*Task to carry out*
Images are to be excluded, and the rest of the data repeated exactly.

*Plain-text document sources*
=== Begin Enclosure ===

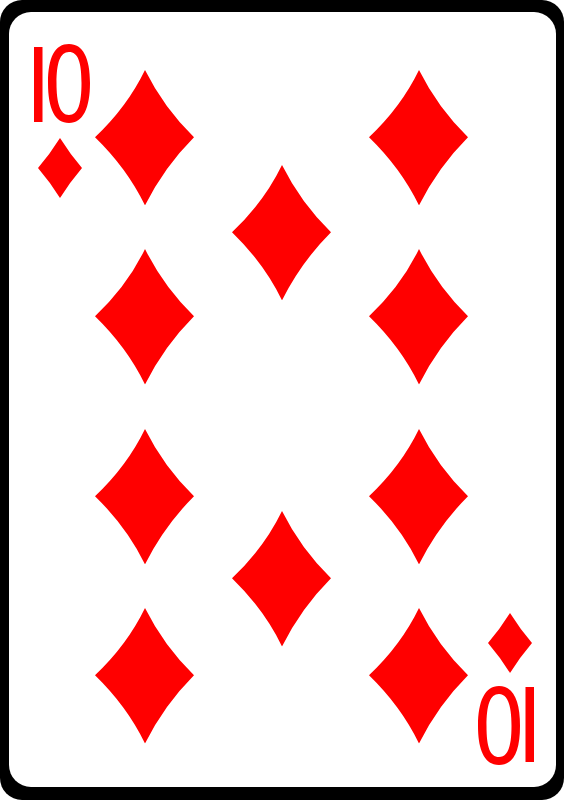
<!DOCTYPE html>
<html lang="en">
<head>
<meta charset="utf-8">
<title>Ten of Diamonds</title>
<style>
:root {
  --suit: #ff0000;
  --edge: #000000;
  --paper: #ffffff;
}
* { box-sizing: border-box; margin: 0; }
html, body { width: 564px; height: 800px; overflow: hidden; background: var(--paper); }
.card {
  position: relative;
  width: 564px;
  height: 800px;
  padding: 12px 8px 13px 9px;
  background: var(--edge);
  border-radius: 22px;
}
.face { height: 775px; background: var(--paper); border-radius: 22px; }
svg { display: block; fill: var(--suit); }
.definitions { position: absolute; width: 0; height: 0; }
.pips {
  position: absolute;
  left: 95px;
  top: 70px;
  display: flex;
  gap: 38px;
}
.column { display: flex; flex-direction: column; gap: 44px; }
.column.inner { padding-top: 95px; gap: 211px; }
.pip { width: 99px; height: 135.4px; }
.index { position: absolute; display: flex; flex-direction: column; }
.index.top { left: 34px; top: 44px; gap: 15px; }
.index.bottom { left: 478px; top: 613px; gap: 13px; transform: rotate(180deg); }
.rank { width: 56px; height: 79px; }
.small-pip { width: 44px; height: 60px; margin-left: 4px; }
.index.bottom .small-pip { margin-left: 2px; }
</style>
</head>
<body>
<svg class="definitions" aria-hidden="true">
  <defs>
    <symbol id="diamond" viewBox="0 0 99 135" preserveAspectRatio="none">
      <path d="M50 0Q69 38 99 67Q69 97 50 135Q32 98 0 67Q32 37 50 0Z"/>
    </symbol>
    <symbol id="small-diamond" viewBox="0 0 44 60">
      <path d="M22 0Q32 16 44 30Q32 44 22 60Q12 44 0 30Q12 16 22 0Z"/>
    </symbol>
    <symbol id="ten" viewBox="0 0 56 79">
      <rect y="3" width="8.5" height="75"/>
      <path fill-rule="evenodd" d="M35 0C49 0 56 14 56 39S49 79 35 79S14 65 14 39S21 0 35 0ZM35 8C26 8 22.500 19 22.500 39S26 71 35 71S47.500 60 47.500 39S44 8 35 8Z"/>
    </symbol>
  </defs>
</svg>
<main class="card" aria-label="Ten of diamonds playing card">
  <div class="face"></div>
  <div class="index top">
    <svg class="rank" role="img" aria-label="10"><use href="#ten"/></svg>
    <svg class="small-pip"><use href="#small-diamond"/></svg>
  </div>
  <div class="pips">
    <div class="column">
      <svg class="pip"><use href="#diamond"/></svg>
      <svg class="pip"><use href="#diamond"/></svg>
      <svg class="pip"><use href="#diamond"/></svg>
      <svg class="pip"><use href="#diamond"/></svg>
    </div>
    <div class="column inner">
      <svg class="pip"><use href="#diamond"/></svg>
      <svg class="pip"><use href="#diamond"/></svg>
    </div>
    <div class="column">
      <svg class="pip"><use href="#diamond"/></svg>
      <svg class="pip"><use href="#diamond"/></svg>
      <svg class="pip"><use href="#diamond"/></svg>
      <svg class="pip"><use href="#diamond"/></svg>
    </div>
  </div>
  <div class="index bottom">
    <svg class="rank" role="img" aria-label="10"><use href="#ten"/></svg>
    <svg class="small-pip"><use href="#small-diamond"/></svg>
  </div>
</main>
</body>
</html>
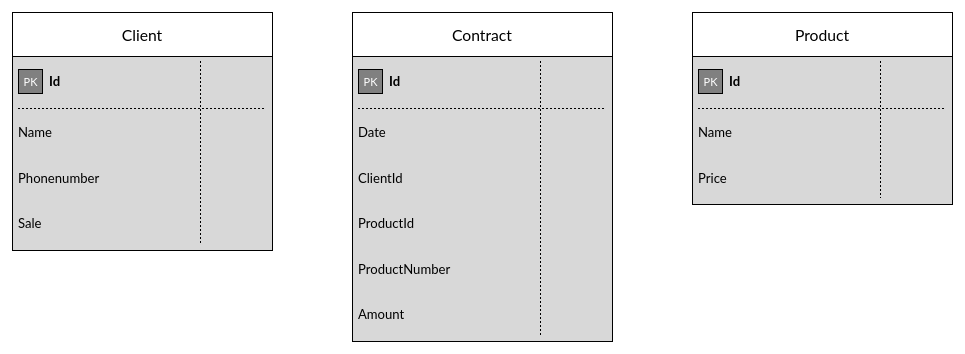
<!DOCTYPE html>
<html lang="en">
<head>
<meta charset="utf-8">
<title>Entity diagram</title>
<style>
:root {
  --paper: #ffffff;
  --ink: #000000;
  --panel: #d8d8d8;
  --badge: #808080;
}
* { box-sizing: border-box; }
body {
  margin: 0;
  width: 965px;
  height: 354px;
  overflow: hidden;
  background: var(--paper);
  color: var(--ink);
  font: 13.1px/13px Lato, Carlito, sans-serif;
}
.diagram {
  display: flex;
  align-items: flex-start;
  gap: 79px;
  padding: 12px;
}
.entity {
  flex: none;
  width: 261px;
  border: 1px solid var(--ink);
  background: var(--panel);
}
.entity-name {
  display: flex;
  align-items: center;
  justify-content: center;
  height: 44px;
  margin: 0;
  padding: 1px 1px 0 0;
  border-bottom: 1px solid var(--ink);
  background: var(--paper);
  font-size: 15.7px;
  line-height: 16px;
  font-weight: 400;
}
.fields {
  position: relative;
  padding: 0 5px 4px;
}
.column-rule {
  position: absolute;
  left: 187px;
  top: 4px;
  bottom: 6px;
  width: 1px;
  background: repeating-linear-gradient(to bottom, var(--ink) 0 2px, transparent 2px 4px);
}
.key {
  display: flex;
  align-items: center;
  gap: 6px;
  width: 247px;
  height: 52px;
  padding-bottom: 3px;
  background: repeating-linear-gradient(to right, var(--ink) 0 2px, transparent 2px 4px) bottom / 100% 1px no-repeat;
}
.key-badge {
  display: grid;
  place-items: center;
  flex: none;
  width: 25px;
  height: 25px;
  border: 1px solid var(--ink);
  background: var(--badge);
  color: var(--paper);
  font-size: 11px;
}
.key-name {
  font-weight: 700;
}
.attributes {
  margin: 0;
  padding: 0;
  list-style: none;
}
.attributes li {
  display: flex;
  align-items: center;
  height: 45.5px;
  padding-top: 1.6px;
}
</style>
</head>
<body>
<main class="diagram">
  <section class="entity">
    <h2 class="entity-name">Client</h2>
    <div class="fields">
      <div class="column-rule"></div>
      <div class="key"><span class="key-badge">PK</span><span class="key-name">Id</span></div>
      <ul class="attributes">
        <li>Name</li>
        <li>Phonenumber</li>
        <li>Sale</li>
      </ul>
    </div>
  </section>
  <section class="entity">
    <h2 class="entity-name">Contract</h2>
    <div class="fields">
      <div class="column-rule"></div>
      <div class="key"><span class="key-badge">PK</span><span class="key-name">Id</span></div>
      <ul class="attributes">
        <li>Date</li>
        <li>ClientId</li>
        <li>ProductId</li>
        <li>ProductNumber</li>
        <li>Amount</li>
      </ul>
    </div>
  </section>
  <section class="entity">
    <h2 class="entity-name">Product</h2>
    <div class="fields">
      <div class="column-rule"></div>
      <div class="key"><span class="key-badge">PK</span><span class="key-name">Id</span></div>
      <ul class="attributes">
        <li>Name</li>
        <li>Price</li>
      </ul>
    </div>
  </section>
</main>
</body>
</html>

=== End Enclosure ===

*Solution for this exercise*
<!DOCTYPE html>
<html lang="en">
<head>
<meta charset="utf-8">
<title>Ten of Diamonds</title>
<style>
:root {
  --suit: #ff0000;
  --edge: #000000;
  --paper: #ffffff;
}
* { box-sizing: border-box; margin: 0; }
html, body { width: 564px; height: 800px; overflow: hidden; background: var(--paper); }
.card {
  position: relative;
  width: 564px;
  height: 800px;
  padding: 12px 8px 13px 9px;
  background: var(--edge);
  border-radius: 22px;
}
.face { height: 775px; background: var(--paper); border-radius: 22px; }
svg { display: block; fill: var(--suit); }
.definitions { position: absolute; width: 0; height: 0; }
.pips {
  position: absolute;
  left: 95px;
  top: 70px;
  display: flex;
  gap: 38px;
}
.column { display: flex; flex-direction: column; gap: 44px; }
.column.inner { padding-top: 95px; gap: 211px; }
.pip { width: 99px; height: 135.4px; }
.index { position: absolute; display: flex; flex-direction: column; }
.index.top { left: 34px; top: 44px; gap: 15px; }
.index.bottom { left: 478px; top: 613px; gap: 13px; transform: rotate(180deg); }
.rank { width: 56px; height: 79px; }
.small-pip { width: 44px; height: 60px; margin-left: 4px; }
.index.bottom .small-pip { margin-left: 2px; }
</style>
</head>
<body>
<svg class="definitions" aria-hidden="true">
  <defs>
    <symbol id="diamond" viewBox="0 0 99 135" preserveAspectRatio="none">
      <path d="M50 0Q69 38 99 67Q69 97 50 135Q32 98 0 67Q32 37 50 0Z"/>
    </symbol>
    <symbol id="small-diamond" viewBox="0 0 44 60">
      <path d="M22 0Q32 16 44 30Q32 44 22 60Q12 44 0 30Q12 16 22 0Z"/>
    </symbol>
    <symbol id="ten" viewBox="0 0 56 79">
      <rect y="3" width="8.5" height="75"/>
      <path fill-rule="evenodd" d="M35 0C49 0 56 14 56 39S49 79 35 79S14 65 14 39S21 0 35 0ZM35 8C26 8 22.500 19 22.500 39S26 71 35 71S47.500 60 47.500 39S44 8 35 8Z"/>
    </symbol>
  </defs>
</svg>
<main class="card" aria-label="Ten of diamonds playing card">
  <div class="face"></div>
  <div class="index top">
    <svg class="rank" role="img" aria-label="10"><use href="#ten"/></svg>
    <svg class="small-pip"><use href="#small-diamond"/></svg>
  </div>
  <div class="pips">
    <div class="column">
      <svg class="pip"><use href="#diamond"/></svg>
      <svg class="pip"><use href="#diamond"/></svg>
      <svg class="pip"><use href="#diamond"/></svg>
      <svg class="pip"><use href="#diamond"/></svg>
    </div>
    <div class="column inner">
      <svg class="pip"><use href="#diamond"/></svg>
      <svg class="pip"><use href="#diamond"/></svg>
    </div>
    <div class="column">
      <svg class="pip"><use href="#diamond"/></svg>
      <svg class="pip"><use href="#diamond"/></svg>
      <svg class="pip"><use href="#diamond"/></svg>
      <svg class="pip"><use href="#diamond"/></svg>
    </div>
  </div>
  <div class="index bottom">
    <svg class="rank" role="img" aria-label="10"><use href="#ten"/></svg>
    <svg class="small-pip"><use href="#small-diamond"/></svg>
  </div>
</main>
</body>
</html>
<!DOCTYPE html>
<html lang="en">
<head>
<meta charset="utf-8">
<title>Entity diagram</title>
<style>
:root {
  --paper: #ffffff;
  --ink: #000000;
  --panel: #d8d8d8;
  --badge: #808080;
}
* { box-sizing: border-box; }
body {
  margin: 0;
  width: 965px;
  height: 354px;
  overflow: hidden;
  background: var(--paper);
  color: var(--ink);
  font: 13.1px/13px Lato, Carlito, sans-serif;
}
.diagram {
  display: flex;
  align-items: flex-start;
  gap: 79px;
  padding: 12px;
}
.entity {
  flex: none;
  width: 261px;
  border: 1px solid var(--ink);
  background: var(--panel);
}
.entity-name {
  display: flex;
  align-items: center;
  justify-content: center;
  height: 44px;
  margin: 0;
  padding: 1px 1px 0 0;
  border-bottom: 1px solid var(--ink);
  background: var(--paper);
  font-size: 15.7px;
  line-height: 16px;
  font-weight: 400;
}
.fields {
  position: relative;
  padding: 0 5px 4px;
}
.column-rule {
  position: absolute;
  left: 187px;
  top: 4px;
  bottom: 6px;
  width: 1px;
  background: repeating-linear-gradient(to bottom, var(--ink) 0 2px, transparent 2px 4px);
}
.key {
  display: flex;
  align-items: center;
  gap: 6px;
  width: 247px;
  height: 52px;
  padding-bottom: 3px;
  background: repeating-linear-gradient(to right, var(--ink) 0 2px, transparent 2px 4px) bottom / 100% 1px no-repeat;
}
.key-badge {
  display: grid;
  place-items: center;
  flex: none;
  width: 25px;
  height: 25px;
  border: 1px solid var(--ink);
  background: var(--badge);
  color: var(--paper);
  font-size: 11px;
}
.key-name {
  font-weight: 700;
}
.attributes {
  margin: 0;
  padding: 0;
  list-style: none;
}
.attributes li {
  display: flex;
  align-items: center;
  height: 45.5px;
  padding-top: 1.6px;
}
</style>
</head>
<body>
<main class="diagram">
  <section class="entity">
    <h2 class="entity-name">Client</h2>
    <div class="fields">
      <div class="column-rule"></div>
      <div class="key"><span class="key-badge">PK</span><span class="key-name">Id</span></div>
      <ul class="attributes">
        <li>Name</li>
        <li>Phonenumber</li>
        <li>Sale</li>
      </ul>
    </div>
  </section>
  <section class="entity">
    <h2 class="entity-name">Contract</h2>
    <div class="fields">
      <div class="column-rule"></div>
      <div class="key"><span class="key-badge">PK</span><span class="key-name">Id</span></div>
      <ul class="attributes">
        <li>Date</li>
        <li>ClientId</li>
        <li>ProductId</li>
        <li>ProductNumber</li>
        <li>Amount</li>
      </ul>
    </div>
  </section>
  <section class="entity">
    <h2 class="entity-name">Product</h2>
    <div class="fields">
      <div class="column-rule"></div>
      <div class="key"><span class="key-badge">PK</span><span class="key-name">Id</span></div>
      <ul class="attributes">
        <li>Name</li>
        <li>Price</li>
      </ul>
    </div>
  </section>
</main>
</body>
</html>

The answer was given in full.